• Lewis Hamilton has accused race officials of trying to reign in his dominance in the sport.
• F1 steward Mika Salo has hit back at the accusations.
• Salo says rules are rules for everyone.
• For more motoring stories, go to www.Wheels24.co.za
A well-known steward has hit back at Lewis Hamilton's accusations that officials are trying to stop his dominance of Formula 1.
Although the FIA later rescinded the two super license penalty points that brought him treacherously close to a race ban, Hamilton was given two five-second penalties at Sochi on Sunday that cost him victory.
"B*******," Mika Salo, a former Ferrari and Toyota driver who was among the Sochi stewards, hit back when asked about Hamilton's accusations by the Finnish newspaper Ilta Sanomat.
"That is not true at all. The rules are the same for everybody."
Hamilton's penalties were for doing pre-race practice starts far outside of the designated area at the end of pitlane. The Mercedes driver instead did his practice starts towards the end of the actual pit exit.
"It's pretty clear," Salo insisted. "Hamilton did his starts from the side of the track. The last one was close to the white line that marks the end of the pit exit."
Interestingly, even team boss Toto Wolff admitted that it was a technical breach of the rules, even though he thinks penalties "seem to go against him (Hamilton) harshly sometimes".
Valtteri Bottas, who won the race, also backed Hamilton's penalties.
"We always have a meeting about exactly where the practice starts are done," he told the Finnish broadcaster MTV.
"The team shows us the place where it can be done, and that's where I did my practice starts. I think it's pretty simple," Hamilton's teammate added.
Bottas also claims he would have won on Sunday without Hamilton's penalties.
"When Lewis stopped and I was in the lead, I was able to make a pretty good gap so I don't think it would have changed the result too much.

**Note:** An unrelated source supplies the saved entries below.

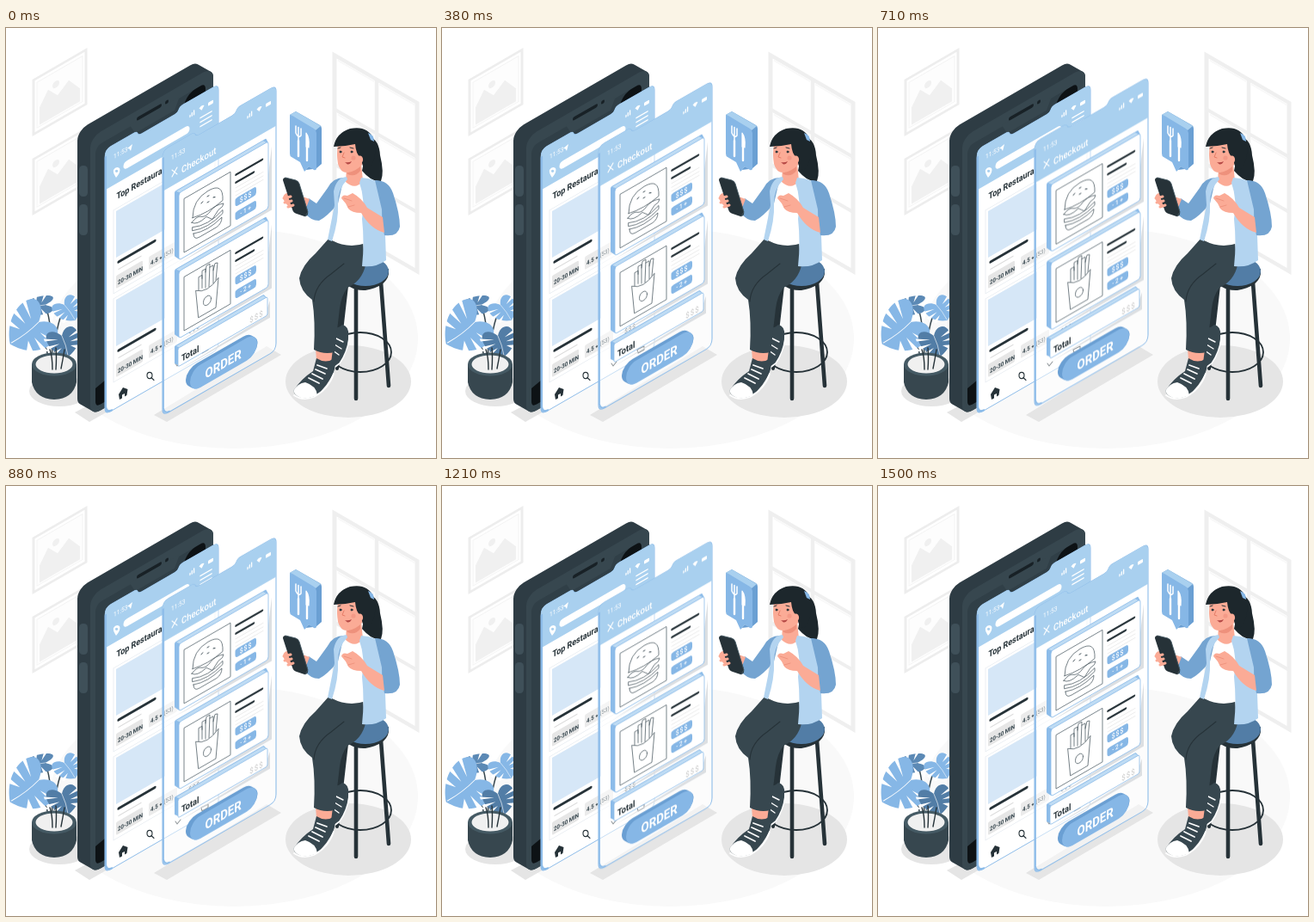
An HTML page for the animation above (1.54 s loop, 500 by 500 pixels).

```html
<!DOCTYPE html>
<html lang="en">
<head>
<meta charset="utf-8">
<title>Food order</title>
<style>
html, body { margin: 0; width: 100%; height: 100%; overflow: hidden; background: #fff; }
svg { display: block; width: 100vw; height: 100vh; }
text { font-family: Roboto, "Open Sans", sans-serif; }
.b { font-weight: 700; }
.m { font-weight: 500; }
.ln { fill: none; stroke-linecap: round; stroke-linejoin: round; }
.iso { transform: skewY(-30deg); }
.wall { transform: skewY(30deg); }
.float { animation: float 1540ms linear infinite; }
@keyframes float {
  0%, 97.2%, 100% { transform: translateY(0); }
  48.1% { transform: translateY(-10px); }
}
</style>
</head>
<body>
<svg viewBox="0 0 500 500">
<defs>
  <path id="shell" d="M115 217Q115 208 122 208H149Q152 208 153 211T158 214H196Q200 214 201 211T206 208H240Q247 208 247 215V508Q247 516 240 516H122Q115 516 115 508Z"/>
  <path id="head" d="M115 255V217Q115 208 122 208H149Q152 208 153 211T158 214H196Q200 214 201 211T206 208H240Q247 208 247 215V255Z"/>
  <g id="status">
    <text transform="matrix(.866 -.5 0 1 125 152.5)" font-size="7.6" fill="#fff">11:53</text>
    <g class="iso">
      <path d="M214 227V225M216.3 227V223.5M218.6 227V222" class="ln" stroke="#fff" stroke-width="1.3"/>
      <path d="M224.5 223Q227.5 220 230.5 223L227.5 227Z" fill="#fff"/>
      <rect x="235" y="222.5" width="6" height="4" rx="1" fill="#fff"/>
    </g>
  </g>
  <g id="place">
    <rect x="125" y="284" width="118" height="97" fill="#fff" stroke="#e6ebf0" stroke-width=".8"/>
    <rect x="128" y="287" width="57" height="54" fill="#d6e7f7"/>
    <path d="M131 347.5H173" class="ln" stroke="#263238" stroke-width="3.2"/>
    <path d="M131 356H157" class="ln" stroke="#dcdcdc" stroke-width="1.3"/>
    <rect x="128" y="362" width="31" height="15" rx="1.5" fill="#e6e6e6"/>
    <rect x="166" y="362" width="33" height="15" rx="1.5" fill="#ebebeb"/>
  </g>
  <g id="tags" fill="#37474f" font-size="7">
    <text class="b" transform="matrix(.866 -.5 0 1 130 298.5)">20-30 MIN</text>
    <text class="b" transform="matrix(.866 -.5 0 1 168 276)">4.5</text>
    <text transform="matrix(.866 -.5 0 1 178 270)" font-size="5">★</text>
    <text class="m" transform="matrix(.866 -.5 0 1 183.5 267)">(53)</text>
    <text transform="matrix(.866 -.5 0 1 213 352.5)" font-size="0"/>
  </g>
  <g id="card">
    <path d="M199 390H309V316L300 384Z" fill="#dcdfe2"/>
    <path d="M198 305H301L303 310V384H203L198 378Z" fill="#8dbce9" stroke="#8dbce9" stroke-width="4" stroke-linejoin="round"/>
    <path d="M198 304H299L304 309H203Z" fill="#bfdcf4"/>
    <rect x="201" y="308" width="104" height="78" rx="3" fill="#fff" stroke="#8dbce9" stroke-width=".7"/>
    <rect x="207" y="318" width="54" height="62.5" fill="#fff" stroke="#56656d" stroke-width=".7"/>
    <g class="ln">
      <path d="M267.5 325H298M267.5 334H288" stroke="#263238" stroke-width="2.5"/>
      <path d="M267 340H299M267 344.5H299M267 349H299" stroke="#e6e6e6" stroke-width=".9"/>
    </g>
    <rect x="266.500" y="352" width="24.500" height="10" rx="3" fill="#86b7e6"/>
    <rect x="266.500" y="368" width="24.500" height="10" rx="3" fill="#86b7e6"/>
  </g>
  <text id="price" class="m" font-size="8" text-anchor="middle" letter-spacing="1">$$$</text>
  <g id="leaf">
    <path d="M0 0C-9 -15 -27 -20 -30 -3C-32 14 -20 29 -2 38C18 32 32 18 30 2C28 -14 10 -16 0 0Z"/>
    <path d="M0 0Q2 18 -2 36" class="ln" stroke="#fff" stroke-width=".9"/>
    <path d="M-34 -6L-9 4L-34 -1ZM-35 9L-9 12L-34 15ZM-29 23L-8 20L-25 29ZM34 -2L11 6L34 4ZM34 12L11 14L32 18ZM25 25L9 21L19 31Z" fill="#fff"/>
  </g>
  <g id="picture">
    <path d="M32 79H93V142H32Z" fill="#fff" stroke="#ededed" stroke-width="3"/>
    <path d="M36 84H89V137H36Z" fill="#fdfdfd" stroke="#f4f4f4"/>
    <path d="M39 135V115L49 100L60 113L73 103L86 120V135Z" fill="#f0f0f0"/>
    <circle cx="58" cy="99" r="4" fill="#f0f0f0"/>
  </g>
</defs>

<!-- room -->
<ellipse cx="265" cy="361" rx="214" ry="128" fill="#f9f9f9"/>
<g class="iso"><use href="#picture"/><use href="#picture" y="92"/></g>
<g class="wall" fill="none" stroke="#efefef">
  <path d="M382 -189H478V7H382Z" stroke-width="5"/>
  <path d="M431 -188V6M382 -126H478M382 -62H478" stroke-width="4.5"/>
  <path d="M386 -185H428M434 -185H475M386 -122H428M434 -122H475" stroke="#f8f8f8" stroke-width="2"/>
</g>
<g fill="#e5e5e5">
  <ellipse cx="62" cy="422" rx="35" ry="18"/>
  <ellipse cx="398" cy="411" rx="73" ry="42"/>
  <path d="M80 447L97 458L190 405L172 398ZM172 450L187 458L320 380L303 370Z"/>
</g>

<!-- plant -->
<path d="M54 396Q54 345 46 323M56 394Q56 345 69 324M50 394Q49 368 36 352M61 394Q62 378 70 364" class="ln" stroke="#37474f" stroke-width="1.5"/>
<use href="#leaf" transform="translate(45 322) rotate(82) scale(.36 .8)" fill="#5b89b5"/>
<use href="#leaf" transform="translate(68 322) rotate(-38) scale(.52 .58)" fill="#86b7e6"/>
<use href="#leaf" transform="translate(38 342) rotate(50) scale(.96 1.1)" fill="#86b7e6"/>
<use href="#leaf" transform="translate(65 358) rotate(-20) scale(.62 .66)" fill="#527da6"/>
<path d="M30 391V412Q34 431 56 432Q78 431 82 412V391Z" fill="#37474f"/>
<ellipse cx="56" cy="391" rx="26" ry="13.5" fill="#455a64"/>
<ellipse cx="56" cy="391" rx="21.500" ry="10.500" fill="#f0f0f0"/>
<path d="M54 397Q54 382 51 374M58 397Q59 382 58 372M64 396Q66 386 68 374" class="ln" stroke="#263238" stroke-width="1.4"/>

<!-- phone -->
<g class="iso">
  <path d="M95 179H214L229 196V496H110L95 479Z" fill="#2e3c44" stroke="#2e3c44" stroke-width="24" stroke-linejoin="round"/>
  <rect x="98" y="184" width="143" height="324" rx="12" fill="#37474f"/>
  <rect x="104" y="198" width="128" height="303" rx="8" fill="#303f47"/>
  <path d="M220 198H226Q232 198 232 205V220H208V206Q213 198 220 198ZM104 479L116 476V501H110Q104 501 104 494Z" fill="#0d1215"/>
  <path d="M144 196H202L196 209H150Z" fill="#37474f"/>
  <path d="M154 194H179" class="ln" stroke="#182126" stroke-width="4"/>
  <circle cx="187" cy="194" r="2" fill="#182126"/>
</g>
<g fill="#3f5059">
  <rect x="85" y="160" width="10" height="36" rx="4.5"/>
  <rect x="85" y="205" width="10" height="36" rx="4.5"/>
</g>

<!-- list screen -->
<g class="iso">
  <use href="#shell" fill="#fff" stroke="#8dbce9" stroke-width="1"/>
  <use href="#head" fill="#a9d0ef"/>
  <path d="M116 217V508Q117 515 123 515.5" class="ln" stroke="#8dbce9" stroke-width="2.2"/>
  <path d="M141 240H209" class="ln" stroke="#fff" stroke-width="9"/>
  <path d="M226 235H239M226 240H239M226 245H239" class="ln" stroke="#fff" stroke-width="1.5"/>
  <use href="#place"/>
  <use href="#place" y="103"/>
</g>
<use href="#status"/>
<path d="M141 140L147 135L145 143L143.5 140.5Z" fill="#fff"/>
<path d="M128 174Q124 168 125 165Q128 160 132 163Q134 167 128 174Z" fill="#fff"/>
<circle cx="128.6" cy="166.3" r="1.6" fill="#a9d0ef"/>
<text class="b" transform="matrix(.866 -.5 0 1 128.5 199.5)" font-size="10.4" fill="#263238">Top Restaurants</text>
<use href="#tags"/>
<use href="#tags" y="103"/>
<use href="#price" transform="matrix(.8 -.46 0 .9 219 352)" fill="#37474f"/>
<path d="M131 426L136 418L141.5 420L140.5 427L138 428.5V425L135 426.5V430.5L132 432Z" fill="#263238"/>
<g class="ln" stroke="#263238" stroke-width="1.1">
  <ellipse cx="167" cy="404" rx="3" ry="3.6"/><path d="M169 406.5L172 409.5"/>
  <path d="M197 390L199 393L203 388M227 374L235 370V374L228 378Z"/>
</g>

<!-- checkout screen -->
<g class="float">
  <g transform="translate(67 1.3)">
    <g class="iso">
      <use href="#shell" fill="#fff" fill-opacity=".5" stroke="#8dbce9" stroke-width="1.1"/>
      <use href="#head" fill="#a9d0ef"/>
      <path d="M116 217V508Q117 515 123 515.5" class="ln" stroke="#8dbce9" stroke-width="1.8"/>
    </g>
    <use href="#status"/>
  </g>
  <path d="M193 165L199 170M193 173L199 162" class="ln" stroke="#fff" stroke-width="1.1"/>
  <text class="m" transform="matrix(.866 -.5 0 1 204 169)" font-size="11" fill="#fff">Checkout</text>
  <g class="iso">
    <use href="#card"/>
    <use href="#card" y="91"/>
    <g class="ln" stroke="#45545c" stroke-width=".65">
      <path d="M217 346Q217 325 235 325T252 346Q235 351 217 346ZM216 351Q222 346 228 351Q233 354 238 350T253 350Q253 354 247 354L240 361L233 354Q222 358 216 351ZM217 357Q235 366 252 357V361Q235 369 217 361ZM218 365Q235 372 251 365Q251 372 245 373H225Q218 373 218 365Z"/>
      <path d="M227 335L229 334M234 331L236 331M241 336L243 337M234 338L236 338" stroke-width="1"/>
      <path d="M224 434V419H228V434M228 423V414H232V436M232 418L233 411H237L236 437M237 415H241V436M241 421L243 414L246 415L244 434"/>
      <path d="M221 433Q234 444 247 433L244 466H224Z" fill="#fff"/>
      <ellipse cx="234" cy="452" rx="4.5" ry="5.2"/>
    </g>
    <path d="M199 514H307V494L300 510Z" fill="#dcdfe2"/>
    <path d="M197 484H299L303 490V508H202L197 503Z" fill="#8dbce9" stroke="#8dbce9" stroke-width="2" stroke-linejoin="round"/>
    <path d="M198 484H299L303 488.500H202Z" fill="#bfdcf4"/>
    <rect x="200" y="488" width="104" height="21.500" rx="2" fill="#fff" stroke="#8dbce9" stroke-width=".7"/>
    <path d="M221.500 530.500H276L280 535H225.500Z" fill="#6a9fd3" stroke="#6a9fd3" stroke-width="25" stroke-linejoin="round"/>
    <rect x="214" y="522" width="78" height="26.500" rx="12" ry="13.200" fill="#86b7e6"/>
  </g>
  <g fill="#fff">
    <use href="#price" transform="matrix(.866 -.5 0 1 279 199)"/>
    <use href="#price" transform="matrix(.866 -.5 0 1 279 290)"/>
    <g class="m" font-size="7.5" text-anchor="middle">
      <text transform="matrix(.866 -.5 0 1 278.5 214.500)">- 1 +</text>
      <text transform="matrix(.866 -.5 0 1 278.5 305.500)">- 2 +</text>
    </g>
    <text class="b" transform="matrix(.866 -.5 0 1 231.5 408)" font-size="15.4">ORDER</text>
  </g>
  <text class="b" transform="matrix(.866 -.5 0 1 204 388)" font-size="10.6" fill="#263238">Total</text>
  <use href="#price" transform="matrix(.98 -.566 0 1.13 291.5 338.5)" fill="#d4d4d4"/>
</g>

<!-- bubble -->
<path d="M330 101L337 97L365 113Q367 114 367 117V158L360 164Z" fill="#6a9fd3"/>
<path d="M330 101L337 97L366 114L360 119Z" fill="#a9d0ef"/>
<path d="M330 103Q330 100 333 102L358 117Q361 119 361 122V163Q361 166 358 165L352 161L347 167L342 156L332 150Q330 149 330 146Z" fill="#86b7e6"/>
<path d="M347 167L352 161L357 164L349 165Z" fill="#6a9fd3"/>
<g class="ln" stroke="#fff">
  <path d="M337 114V122Q340 129 343 125V117M340 115.5V149" stroke-width="1.5"/>
  <path d="M340 131V149" stroke-width="2.4"/>
  <path d="M349 122Q353 127 352 139L349 138Z" fill="#fff" stroke-width="1.2"/>
  <path d="M350 138V154" stroke-width="2.4"/>
</g>

<!-- stool -->
<g class="ln" stroke="#263238">
  <path d="M396 300L385 396" stroke-width="4"/>
  <ellipse cx="412" cy="377" rx="36" ry="23" stroke-width="1.800"/>
  <path d="M436 296L445 416M407 302V431" stroke-width="4.6"/>
</g>
<path d="M391 284V289Q397 306 418 305Q442 301 445 286V280Z" fill="#263238"/>
<ellipse cx="418" cy="283" rx="27" ry="17" fill="#527da6"/>

<!-- woman -->
<path d="M384 302L397 290L390 350L379 350Z" fill="#263238"/>
<path d="M379 348Q386 350 391 345Q399 347 398 357Q399 373 391 385Q386 395 379 395L374 378Z" fill="#37474f"/>
<path d="M399 361Q397 377 388 390L380 396" class="ln" stroke="#fff" stroke-width="1.6"/>
<path d="M384 361L392 365M382 368L390 373M380 375L387 380" class="ln" stroke="#fff" stroke-width="1.4"/>
<path d="M360 372L380 374L378 389Q368 392 361 387Z" fill="#fbab96"/>
<path d="M376 244Q396 254 415 249L418 276Q414 294 397 302Q390 311 388 326L382 377Q369 380 358 374Q360 340 356 316Q342 306 341 291Q344 276 360 262Z" fill="#37474f"/>
<path d="M358 318Q359 299 378 286L393 274" class="ln" stroke="#263238" stroke-width="1.1"/>
<path d="M334 422Q343 408 357 399L361 384Q372 391 382 384Q385 396 377 408Q368 424 355 430Q338 433 334 422Z" fill="#37474f"/>
<path d="M334 422Q339 413 348 412Q361 416 362 427Q340 436 334 422Z" fill="#fff"/>
<path d="M335 427Q345 434 358 429Q375 420 381 402" class="ln" stroke="#fff" stroke-width="1.8"/>
<path d="M352 407L364 413M356 402L368 408M360 397L371 402M362 392L373 396" class="ln" stroke="#fff" stroke-width="1.7"/>

<path d="M422 126Q434 130 435 148Q440 168 436 178Q426 180 414 166Z" fill="#1d272c"/>
<path d="M392 178L404 186L416 176L419 250Q398 257 379 247Q383 222 384 200Z" fill="#fff"/>
<path d="M396 162L413 157L415 178Q406 189 395 179Z" fill="#fbab96"/>
<path d="M396 166Q405 168 412 160L412 166Q406 174 397 170Z" fill="#ee917c"/>
<path d="M393 174Q380 174 374 186L361 204L352 198L346 214Q354 224 364 224Q374 219 386 204Z" fill="#74a4d1"/>
<path d="M396 173Q384 174 381 190L382 206L374 246L379 248Q387 224 386 204Q386 187 397 176Z" fill="#b3d4f0"/>
<path d="M413 174Q430 175 439 184L442 270Q430 279 414 277Q417 250 414 222Q418 200 411 180Z" fill="#b3d4f0"/>
<path d="M429 177Q445 177 450 192Q458 216 458 231Q456 243 440 241Q437 228 437 211Z" fill="#74a4d1"/>
<path d="M440 238Q424 234 413 215Q402 215 398 210L395 204L390 198Q391 193 397 195L403 192Q414 198 420 209L438 220Z" fill="#fbab96"/>
<path d="M393 198L402 201M398 208L405 206" class="ln" stroke="#ee917c" stroke-width=".9"/>
<path d="M322 197Q324 190 334 192L345 196L353 199L347 214L338 210Q325 209 322 197Z" fill="#fbab96"/>
<path d="M322 177Q322 174 325 174L337 177Q340 178 341 181L351 213Q352 219 347 219L338 216Q334 215 333 211Z" fill="#263238"/>
<path d="M325 174L337 177Q340 178 341 181L351 214L348 219" class="ln" stroke="#455a64" stroke-width=".9"/>
<path d="M323 198L331 196M324 203L332 201M328 208L334 206" class="ln" stroke="#fbab96" stroke-width="3"/>

<path d="M386 134Q384 147 386 158Q389 169 398 168Q408 166 415 158L414 134Z" fill="#fbab96"/>
<path d="M381 138Q384 122 400 117Q420 113 427 128Q433 144 425 160Q421 167 416 164L412 150Q407 147 406 135Q393 138 381 138Z" fill="#1d272c"/>
<ellipse cx="411.500" cy="153" rx="3.6" ry="4.6" fill="#fbab96"/>
<path d="M421 122Q428 124 428 132L424 130Z" fill="#86b7e6"/>
<g class="ln" stroke="#263238" stroke-width="1">
  <circle cx="389" cy="144" r="1" fill="#263238"/><circle cx="402" cy="144" r="1" fill="#263238"/>
  <path d="M386 140L389 139M400 139L404 140"/>
</g>
<path d="M393 145L391 150L394 151" class="ln" stroke="#e47863" stroke-width=".9"/>
<path d="M394 156Q398 157 402 155Q400 159 397 158.500Z" fill="#b64a46"/>
<circle cx="404" cy="151" r="2.6" fill="#f0907d" opacity=".6"/>
</svg>
</body>
</html>
```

Maybe he would have been second," he said.
Michael Masi, F1's race director, also backed steward Salo's defence of the FIA officials.
When asked about Hamilton's accusation that the FIA is trying to halt his dominance, Masi answered: "No. From my point of view it's very simple.
"The FIA is a sports administrator, so we monitor compliance with the rules and the stewards are independent decision-makers.
"When there is a violation of the rules, it doesn't matter who broke them - whether it's Lewis Hamilton or any other driver," Masi added.